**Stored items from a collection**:
= Beginning of Section =
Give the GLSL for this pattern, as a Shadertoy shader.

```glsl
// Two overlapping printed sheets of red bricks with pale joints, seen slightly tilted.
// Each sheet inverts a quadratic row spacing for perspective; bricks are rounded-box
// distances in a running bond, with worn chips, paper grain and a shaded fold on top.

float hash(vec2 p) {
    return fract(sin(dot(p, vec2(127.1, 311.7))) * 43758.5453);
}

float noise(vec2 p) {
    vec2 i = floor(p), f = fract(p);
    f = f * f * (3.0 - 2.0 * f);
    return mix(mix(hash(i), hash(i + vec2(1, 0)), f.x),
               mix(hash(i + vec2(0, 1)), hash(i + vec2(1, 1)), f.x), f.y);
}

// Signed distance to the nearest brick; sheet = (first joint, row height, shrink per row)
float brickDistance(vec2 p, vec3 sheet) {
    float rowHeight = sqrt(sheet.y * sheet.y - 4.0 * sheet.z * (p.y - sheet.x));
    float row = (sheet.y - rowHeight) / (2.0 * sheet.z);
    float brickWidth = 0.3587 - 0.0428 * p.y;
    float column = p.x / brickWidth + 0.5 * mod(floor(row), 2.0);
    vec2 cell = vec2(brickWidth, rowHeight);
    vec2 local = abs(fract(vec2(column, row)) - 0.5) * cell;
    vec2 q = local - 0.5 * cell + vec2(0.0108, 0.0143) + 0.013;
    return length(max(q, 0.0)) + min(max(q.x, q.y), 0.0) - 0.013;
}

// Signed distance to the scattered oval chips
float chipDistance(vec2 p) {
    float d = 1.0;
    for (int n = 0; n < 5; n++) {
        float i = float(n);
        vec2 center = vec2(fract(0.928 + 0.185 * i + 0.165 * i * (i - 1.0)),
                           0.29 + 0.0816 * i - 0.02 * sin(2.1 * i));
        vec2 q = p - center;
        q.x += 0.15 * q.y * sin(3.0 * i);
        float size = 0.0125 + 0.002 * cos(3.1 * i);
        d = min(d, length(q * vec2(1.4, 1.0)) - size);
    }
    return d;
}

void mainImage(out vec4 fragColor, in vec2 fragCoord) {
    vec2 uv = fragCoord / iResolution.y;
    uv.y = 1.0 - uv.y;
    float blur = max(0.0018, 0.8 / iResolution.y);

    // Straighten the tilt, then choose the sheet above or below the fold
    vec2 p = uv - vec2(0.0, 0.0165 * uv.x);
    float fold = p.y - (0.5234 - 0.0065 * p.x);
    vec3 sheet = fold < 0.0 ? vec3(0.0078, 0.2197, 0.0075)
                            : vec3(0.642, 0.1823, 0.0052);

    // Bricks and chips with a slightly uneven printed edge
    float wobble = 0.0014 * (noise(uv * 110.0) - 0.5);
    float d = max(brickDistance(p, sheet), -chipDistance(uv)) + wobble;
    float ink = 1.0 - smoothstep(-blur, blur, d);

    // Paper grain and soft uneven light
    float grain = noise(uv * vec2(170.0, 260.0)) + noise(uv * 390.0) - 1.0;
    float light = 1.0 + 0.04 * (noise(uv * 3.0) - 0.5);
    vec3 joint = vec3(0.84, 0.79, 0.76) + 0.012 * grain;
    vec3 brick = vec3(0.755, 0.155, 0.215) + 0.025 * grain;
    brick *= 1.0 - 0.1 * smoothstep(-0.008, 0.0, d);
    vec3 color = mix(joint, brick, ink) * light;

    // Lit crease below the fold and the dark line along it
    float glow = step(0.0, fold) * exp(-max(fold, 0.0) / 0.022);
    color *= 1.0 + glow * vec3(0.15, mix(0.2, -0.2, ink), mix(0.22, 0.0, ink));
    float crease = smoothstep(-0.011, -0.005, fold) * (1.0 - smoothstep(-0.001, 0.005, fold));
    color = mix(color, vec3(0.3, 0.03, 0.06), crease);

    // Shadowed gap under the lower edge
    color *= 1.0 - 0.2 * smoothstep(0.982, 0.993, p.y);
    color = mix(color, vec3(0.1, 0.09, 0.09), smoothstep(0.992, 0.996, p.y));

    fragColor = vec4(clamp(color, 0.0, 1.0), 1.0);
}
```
= End of Section =
**Task goal**: Retype all of the entries shown above, exactly.

**Written solution**:
Give the GLSL for this pattern, as a Shadertoy shader.

```glsl
// Two overlapping printed sheets of red bricks with pale joints, seen slightly tilted.
// Each sheet inverts a quadratic row spacing for perspective; bricks are rounded-box
// distances in a running bond, with worn chips, paper grain and a shaded fold on top.

float hash(vec2 p) {
    return fract(sin(dot(p, vec2(127.1, 311.7))) * 43758.5453);
}

float noise(vec2 p) {
    vec2 i = floor(p), f = fract(p);
    f = f * f * (3.0 - 2.0 * f);
    return mix(mix(hash(i), hash(i + vec2(1, 0)), f.x),
               mix(hash(i + vec2(0, 1)), hash(i + vec2(1, 1)), f.x), f.y);
}

// Signed distance to the nearest brick; sheet = (first joint, row height, shrink per row)
float brickDistance(vec2 p, vec3 sheet) {
    float rowHeight = sqrt(sheet.y * sheet.y - 4.0 * sheet.z * (p.y - sheet.x));
    float row = (sheet.y - rowHeight) / (2.0 * sheet.z);
    float brickWidth = 0.3587 - 0.0428 * p.y;
    float column = p.x / brickWidth + 0.5 * mod(floor(row), 2.0);
    vec2 cell = vec2(brickWidth, rowHeight);
    vec2 local = abs(fract(vec2(column, row)) - 0.5) * cell;
    vec2 q = local - 0.5 * cell + vec2(0.0108, 0.0143) + 0.013;
    return length(max(q, 0.0)) + min(max(q.x, q.y), 0.0) - 0.013;
}

// Signed distance to the scattered oval chips
float chipDistance(vec2 p) {
    float d = 1.0;
    for (int n = 0; n < 5; n++) {
        float i = float(n);
        vec2 center = vec2(fract(0.928 + 0.185 * i + 0.165 * i * (i - 1.0)),
                           0.29 + 0.0816 * i - 0.02 * sin(2.1 * i));
        vec2 q = p - center;
        q.x += 0.15 * q.y * sin(3.0 * i);
        float size = 0.0125 + 0.002 * cos(3.1 * i);
        d = min(d, length(q * vec2(1.4, 1.0)) - size);
    }
    return d;
}

void mainImage(out vec4 fragColor, in vec2 fragCoord) {
    vec2 uv = fragCoord / iResolution.y;
    uv.y = 1.0 - uv.y;
    float blur = max(0.0018, 0.8 / iResolution.y);

    // Straighten the tilt, then choose the sheet above or below the fold
    vec2 p = uv - vec2(0.0, 0.0165 * uv.x);
    float fold = p.y - (0.5234 - 0.0065 * p.x);
    vec3 sheet = fold < 0.0 ? vec3(0.0078, 0.2197, 0.0075)
                            : vec3(0.642, 0.1823, 0.0052);

    // Bricks and chips with a slightly uneven printed edge
    float wobble = 0.0014 * (noise(uv * 110.0) - 0.5);
    float d = max(brickDistance(p, sheet), -chipDistance(uv)) + wobble;
    float ink = 1.0 - smoothstep(-blur, blur, d);

    // Paper grain and soft uneven light
    float grain = noise(uv * vec2(170.0, 260.0)) + noise(uv * 390.0) - 1.0;
    float light = 1.0 + 0.04 * (noise(uv * 3.0) - 0.5);
    vec3 joint = vec3(0.84, 0.79, 0.76) + 0.012 * grain;
    vec3 brick = vec3(0.755, 0.155, 0.215) + 0.025 * grain;
    brick *= 1.0 - 0.1 * smoothstep(-0.008, 0.0, d);
    vec3 color = mix(joint, brick, ink) * light;

    // Lit crease below the fold and the dark line along it
    float glow = step(0.0, fold) * exp(-max(fold, 0.0) / 0.022);
    color *= 1.0 + glow * vec3(0.15, mix(0.2, -0.2, ink), mix(0.22, 0.0, ink));
    float crease = smoothstep(-0.011, -0.005, fold) * (1.0 - smoothstep(-0.001, 0.005, fold));
    color = mix(color, vec3(0.3, 0.03, 0.06), crease);

    // Shadowed gap under the lower edge
    color *= 1.0 - 0.2 * smoothstep(0.982, 0.993, p.y);
    color = mix(color, vec3(0.1, 0.09, 0.09), smoothstep(0.992, 0.996, p.y));

    fragColor = vec4(clamp(color, 0.0, 1.0), 1.0);
}
```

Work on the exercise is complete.